Start of Block

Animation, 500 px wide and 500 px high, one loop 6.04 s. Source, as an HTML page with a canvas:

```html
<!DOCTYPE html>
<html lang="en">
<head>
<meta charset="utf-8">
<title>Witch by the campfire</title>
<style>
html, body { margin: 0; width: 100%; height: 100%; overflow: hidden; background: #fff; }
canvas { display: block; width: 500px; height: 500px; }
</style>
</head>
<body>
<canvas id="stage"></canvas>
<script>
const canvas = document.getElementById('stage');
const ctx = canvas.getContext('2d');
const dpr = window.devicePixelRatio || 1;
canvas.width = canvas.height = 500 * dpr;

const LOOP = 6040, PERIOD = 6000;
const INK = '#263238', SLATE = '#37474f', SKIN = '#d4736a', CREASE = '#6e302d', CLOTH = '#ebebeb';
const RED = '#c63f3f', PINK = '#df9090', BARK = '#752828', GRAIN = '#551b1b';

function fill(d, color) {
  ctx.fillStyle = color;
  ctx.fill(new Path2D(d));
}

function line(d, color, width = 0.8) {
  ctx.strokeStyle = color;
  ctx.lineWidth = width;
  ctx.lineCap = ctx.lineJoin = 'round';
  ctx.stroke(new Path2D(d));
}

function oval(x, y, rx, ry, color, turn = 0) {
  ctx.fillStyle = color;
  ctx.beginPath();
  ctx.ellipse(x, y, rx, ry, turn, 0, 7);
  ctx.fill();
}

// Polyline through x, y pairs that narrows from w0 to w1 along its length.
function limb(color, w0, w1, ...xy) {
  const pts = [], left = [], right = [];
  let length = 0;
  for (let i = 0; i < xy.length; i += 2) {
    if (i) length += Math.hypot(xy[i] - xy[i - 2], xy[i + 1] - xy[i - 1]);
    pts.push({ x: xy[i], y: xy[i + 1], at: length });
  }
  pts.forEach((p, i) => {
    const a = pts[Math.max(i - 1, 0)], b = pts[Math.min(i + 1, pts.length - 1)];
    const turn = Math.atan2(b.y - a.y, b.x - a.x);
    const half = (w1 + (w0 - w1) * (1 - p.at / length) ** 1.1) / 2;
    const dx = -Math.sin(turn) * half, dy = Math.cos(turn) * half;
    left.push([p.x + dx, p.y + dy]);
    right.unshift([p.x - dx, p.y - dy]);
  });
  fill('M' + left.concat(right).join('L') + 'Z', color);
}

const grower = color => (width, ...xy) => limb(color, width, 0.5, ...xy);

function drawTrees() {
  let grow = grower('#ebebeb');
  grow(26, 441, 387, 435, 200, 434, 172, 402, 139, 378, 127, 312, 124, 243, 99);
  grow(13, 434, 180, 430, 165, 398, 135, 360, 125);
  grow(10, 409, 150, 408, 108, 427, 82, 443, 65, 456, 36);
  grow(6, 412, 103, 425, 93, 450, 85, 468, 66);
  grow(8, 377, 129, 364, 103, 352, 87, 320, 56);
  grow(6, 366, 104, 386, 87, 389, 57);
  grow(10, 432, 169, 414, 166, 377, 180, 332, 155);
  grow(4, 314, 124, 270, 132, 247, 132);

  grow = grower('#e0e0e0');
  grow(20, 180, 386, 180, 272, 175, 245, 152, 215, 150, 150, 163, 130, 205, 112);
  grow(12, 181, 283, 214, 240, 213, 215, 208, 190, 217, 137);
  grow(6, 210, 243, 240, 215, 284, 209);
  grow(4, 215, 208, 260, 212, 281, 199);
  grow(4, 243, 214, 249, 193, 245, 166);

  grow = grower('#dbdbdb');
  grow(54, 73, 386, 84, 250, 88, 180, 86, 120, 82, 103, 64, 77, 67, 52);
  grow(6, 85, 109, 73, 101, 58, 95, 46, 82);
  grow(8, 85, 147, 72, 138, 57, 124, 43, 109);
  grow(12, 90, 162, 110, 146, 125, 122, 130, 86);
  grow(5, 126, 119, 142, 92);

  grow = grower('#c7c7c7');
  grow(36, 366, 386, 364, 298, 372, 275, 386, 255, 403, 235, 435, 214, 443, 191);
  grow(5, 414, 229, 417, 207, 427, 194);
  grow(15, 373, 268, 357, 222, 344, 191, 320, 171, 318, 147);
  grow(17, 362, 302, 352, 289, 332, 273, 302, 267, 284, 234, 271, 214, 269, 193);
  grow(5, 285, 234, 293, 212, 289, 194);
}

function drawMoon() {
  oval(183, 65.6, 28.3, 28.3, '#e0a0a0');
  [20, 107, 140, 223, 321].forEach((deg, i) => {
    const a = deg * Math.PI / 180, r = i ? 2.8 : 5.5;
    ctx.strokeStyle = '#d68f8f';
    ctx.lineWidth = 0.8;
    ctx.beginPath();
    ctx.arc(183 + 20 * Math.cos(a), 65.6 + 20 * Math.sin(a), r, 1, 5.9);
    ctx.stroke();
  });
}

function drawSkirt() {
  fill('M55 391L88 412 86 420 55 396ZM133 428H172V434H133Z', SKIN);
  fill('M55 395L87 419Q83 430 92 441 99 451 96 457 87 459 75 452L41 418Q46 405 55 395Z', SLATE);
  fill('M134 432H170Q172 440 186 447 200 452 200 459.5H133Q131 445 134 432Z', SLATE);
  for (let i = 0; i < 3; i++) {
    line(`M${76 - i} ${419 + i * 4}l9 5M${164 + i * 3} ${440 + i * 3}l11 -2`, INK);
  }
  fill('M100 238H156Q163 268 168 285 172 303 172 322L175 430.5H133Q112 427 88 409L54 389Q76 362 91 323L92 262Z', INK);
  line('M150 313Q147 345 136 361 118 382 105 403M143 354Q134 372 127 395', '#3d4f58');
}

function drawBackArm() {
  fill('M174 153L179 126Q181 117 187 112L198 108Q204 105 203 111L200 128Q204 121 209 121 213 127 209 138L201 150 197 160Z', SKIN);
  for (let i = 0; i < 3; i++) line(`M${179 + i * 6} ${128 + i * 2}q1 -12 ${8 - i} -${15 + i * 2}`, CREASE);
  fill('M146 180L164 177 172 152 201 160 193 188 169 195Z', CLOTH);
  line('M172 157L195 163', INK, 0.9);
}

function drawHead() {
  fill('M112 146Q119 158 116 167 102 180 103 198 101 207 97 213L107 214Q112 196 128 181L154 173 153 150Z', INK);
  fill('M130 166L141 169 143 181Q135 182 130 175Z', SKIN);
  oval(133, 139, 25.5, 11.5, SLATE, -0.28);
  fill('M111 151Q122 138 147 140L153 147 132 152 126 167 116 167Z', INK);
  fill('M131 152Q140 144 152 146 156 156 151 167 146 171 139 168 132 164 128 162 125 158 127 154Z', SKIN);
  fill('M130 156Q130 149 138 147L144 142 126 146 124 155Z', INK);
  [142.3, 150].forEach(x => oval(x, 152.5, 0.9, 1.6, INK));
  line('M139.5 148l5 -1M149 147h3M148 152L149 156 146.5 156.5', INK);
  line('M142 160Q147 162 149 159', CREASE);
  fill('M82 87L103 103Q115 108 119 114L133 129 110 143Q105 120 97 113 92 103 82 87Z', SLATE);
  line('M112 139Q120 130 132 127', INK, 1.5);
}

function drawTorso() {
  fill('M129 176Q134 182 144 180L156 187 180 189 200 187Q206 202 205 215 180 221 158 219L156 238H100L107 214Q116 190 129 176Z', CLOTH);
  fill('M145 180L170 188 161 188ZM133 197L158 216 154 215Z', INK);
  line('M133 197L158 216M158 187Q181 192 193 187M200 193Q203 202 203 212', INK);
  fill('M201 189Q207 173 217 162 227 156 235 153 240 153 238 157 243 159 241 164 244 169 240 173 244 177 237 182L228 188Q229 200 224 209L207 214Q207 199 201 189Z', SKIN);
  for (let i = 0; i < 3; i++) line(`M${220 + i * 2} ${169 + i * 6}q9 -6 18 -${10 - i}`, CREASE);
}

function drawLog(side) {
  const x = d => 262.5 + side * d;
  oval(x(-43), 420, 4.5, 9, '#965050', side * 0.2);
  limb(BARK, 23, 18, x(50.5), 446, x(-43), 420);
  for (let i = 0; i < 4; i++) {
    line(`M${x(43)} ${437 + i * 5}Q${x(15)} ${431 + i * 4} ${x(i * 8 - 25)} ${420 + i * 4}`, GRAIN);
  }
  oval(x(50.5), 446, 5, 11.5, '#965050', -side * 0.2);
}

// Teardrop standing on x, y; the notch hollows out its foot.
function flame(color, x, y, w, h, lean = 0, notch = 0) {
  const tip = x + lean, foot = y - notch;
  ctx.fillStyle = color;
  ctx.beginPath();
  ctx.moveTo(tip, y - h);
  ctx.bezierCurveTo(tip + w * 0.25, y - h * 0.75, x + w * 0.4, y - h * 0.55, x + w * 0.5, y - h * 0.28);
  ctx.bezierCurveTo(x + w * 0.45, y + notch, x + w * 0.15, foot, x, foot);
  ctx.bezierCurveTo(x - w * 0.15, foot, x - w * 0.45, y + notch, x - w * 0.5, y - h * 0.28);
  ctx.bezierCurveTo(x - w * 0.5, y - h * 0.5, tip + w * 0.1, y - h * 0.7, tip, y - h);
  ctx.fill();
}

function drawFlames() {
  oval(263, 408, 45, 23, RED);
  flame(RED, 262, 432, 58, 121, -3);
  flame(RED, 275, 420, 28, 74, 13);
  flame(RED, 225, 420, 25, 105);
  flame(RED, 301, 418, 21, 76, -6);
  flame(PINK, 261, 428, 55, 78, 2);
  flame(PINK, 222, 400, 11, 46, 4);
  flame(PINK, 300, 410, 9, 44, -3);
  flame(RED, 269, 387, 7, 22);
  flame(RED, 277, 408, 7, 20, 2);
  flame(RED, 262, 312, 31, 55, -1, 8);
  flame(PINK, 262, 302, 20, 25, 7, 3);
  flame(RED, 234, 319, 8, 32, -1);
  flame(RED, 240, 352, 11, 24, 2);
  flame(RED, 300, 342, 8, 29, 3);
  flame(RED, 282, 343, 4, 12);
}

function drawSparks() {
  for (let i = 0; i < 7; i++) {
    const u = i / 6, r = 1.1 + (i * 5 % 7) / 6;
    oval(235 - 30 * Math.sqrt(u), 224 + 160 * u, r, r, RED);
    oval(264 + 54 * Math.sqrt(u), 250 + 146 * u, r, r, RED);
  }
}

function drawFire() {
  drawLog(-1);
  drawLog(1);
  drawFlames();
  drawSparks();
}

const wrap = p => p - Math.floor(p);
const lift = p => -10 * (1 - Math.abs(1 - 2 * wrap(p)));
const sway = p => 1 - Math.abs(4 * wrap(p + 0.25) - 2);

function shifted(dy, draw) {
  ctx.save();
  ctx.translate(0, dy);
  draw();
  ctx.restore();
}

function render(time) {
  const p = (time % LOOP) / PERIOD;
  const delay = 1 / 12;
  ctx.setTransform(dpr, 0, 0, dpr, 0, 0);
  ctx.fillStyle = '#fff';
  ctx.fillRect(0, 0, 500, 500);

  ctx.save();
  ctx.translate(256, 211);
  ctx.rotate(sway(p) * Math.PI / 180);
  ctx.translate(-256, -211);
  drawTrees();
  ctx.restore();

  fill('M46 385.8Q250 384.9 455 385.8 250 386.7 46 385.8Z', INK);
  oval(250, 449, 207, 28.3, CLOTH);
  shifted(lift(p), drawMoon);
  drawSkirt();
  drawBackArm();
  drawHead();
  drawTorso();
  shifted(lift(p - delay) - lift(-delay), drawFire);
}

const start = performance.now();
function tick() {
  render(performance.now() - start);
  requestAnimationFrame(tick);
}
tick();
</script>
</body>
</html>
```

End of Block

Activity -> Find each line above that contains "length", and copy those lines.

Solution for this task ->
// Polyline through x, y pairs that narrows from w0 to w1 along its length.
  let length = 0;
  for (let i = 0; i < xy.length; i += 2) {
    if (i) length += Math.hypot(xy[i] - xy[i - 2], xy[i + 1] - xy[i - 1]);
    pts.push({ x: xy[i], y: xy[i + 1], at: length });
    const a = pts[Math.max(i - 1, 0)], b = pts[Math.min(i + 1, pts.length - 1)];
    const half = (w1 + (w0 - w1) * (1 - p.at / length) ** 1.1) / 2;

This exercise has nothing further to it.